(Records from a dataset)
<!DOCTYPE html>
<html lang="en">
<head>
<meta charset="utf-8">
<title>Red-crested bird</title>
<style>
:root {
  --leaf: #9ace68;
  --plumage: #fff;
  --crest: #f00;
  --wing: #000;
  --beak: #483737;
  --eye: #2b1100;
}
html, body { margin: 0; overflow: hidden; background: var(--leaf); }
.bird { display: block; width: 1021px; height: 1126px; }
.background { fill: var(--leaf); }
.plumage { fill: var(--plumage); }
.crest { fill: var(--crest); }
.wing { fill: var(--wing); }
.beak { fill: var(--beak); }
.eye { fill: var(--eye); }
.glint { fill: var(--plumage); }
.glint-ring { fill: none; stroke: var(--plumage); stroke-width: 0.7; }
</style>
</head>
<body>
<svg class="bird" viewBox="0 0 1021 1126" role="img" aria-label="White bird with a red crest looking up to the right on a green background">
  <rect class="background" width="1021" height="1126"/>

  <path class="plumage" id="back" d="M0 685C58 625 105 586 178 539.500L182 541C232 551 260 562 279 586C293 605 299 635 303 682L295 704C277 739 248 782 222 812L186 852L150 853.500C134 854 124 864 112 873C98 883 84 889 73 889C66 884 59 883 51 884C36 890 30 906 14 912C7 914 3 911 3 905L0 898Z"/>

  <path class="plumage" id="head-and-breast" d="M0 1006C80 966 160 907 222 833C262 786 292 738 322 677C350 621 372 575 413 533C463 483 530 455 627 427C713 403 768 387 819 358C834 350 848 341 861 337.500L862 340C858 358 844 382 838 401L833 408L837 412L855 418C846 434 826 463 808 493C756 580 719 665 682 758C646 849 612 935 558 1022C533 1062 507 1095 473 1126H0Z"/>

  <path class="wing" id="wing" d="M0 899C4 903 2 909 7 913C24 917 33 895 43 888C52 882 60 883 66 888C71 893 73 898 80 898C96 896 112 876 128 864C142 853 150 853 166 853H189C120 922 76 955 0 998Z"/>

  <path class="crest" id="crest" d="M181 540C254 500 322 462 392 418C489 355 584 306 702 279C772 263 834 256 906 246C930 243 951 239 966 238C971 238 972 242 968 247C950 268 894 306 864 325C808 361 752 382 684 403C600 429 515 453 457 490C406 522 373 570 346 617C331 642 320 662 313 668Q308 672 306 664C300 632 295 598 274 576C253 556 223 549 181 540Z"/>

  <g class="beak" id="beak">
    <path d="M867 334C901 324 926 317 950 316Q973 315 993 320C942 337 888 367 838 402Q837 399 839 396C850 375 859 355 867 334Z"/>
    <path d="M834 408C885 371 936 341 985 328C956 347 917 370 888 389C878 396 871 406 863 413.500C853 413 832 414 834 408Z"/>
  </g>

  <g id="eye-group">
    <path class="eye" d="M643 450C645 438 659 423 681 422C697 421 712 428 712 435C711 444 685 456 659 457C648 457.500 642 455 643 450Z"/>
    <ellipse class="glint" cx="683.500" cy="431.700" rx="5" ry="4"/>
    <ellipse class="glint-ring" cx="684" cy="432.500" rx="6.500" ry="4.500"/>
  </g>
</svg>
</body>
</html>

Description of the task — Show every line above where "html" is found.

Answer section —
<!DOCTYPE html>
<html lang="en">
html, body { margin: 0; overflow: hidden; background: var(--leaf); }
</html>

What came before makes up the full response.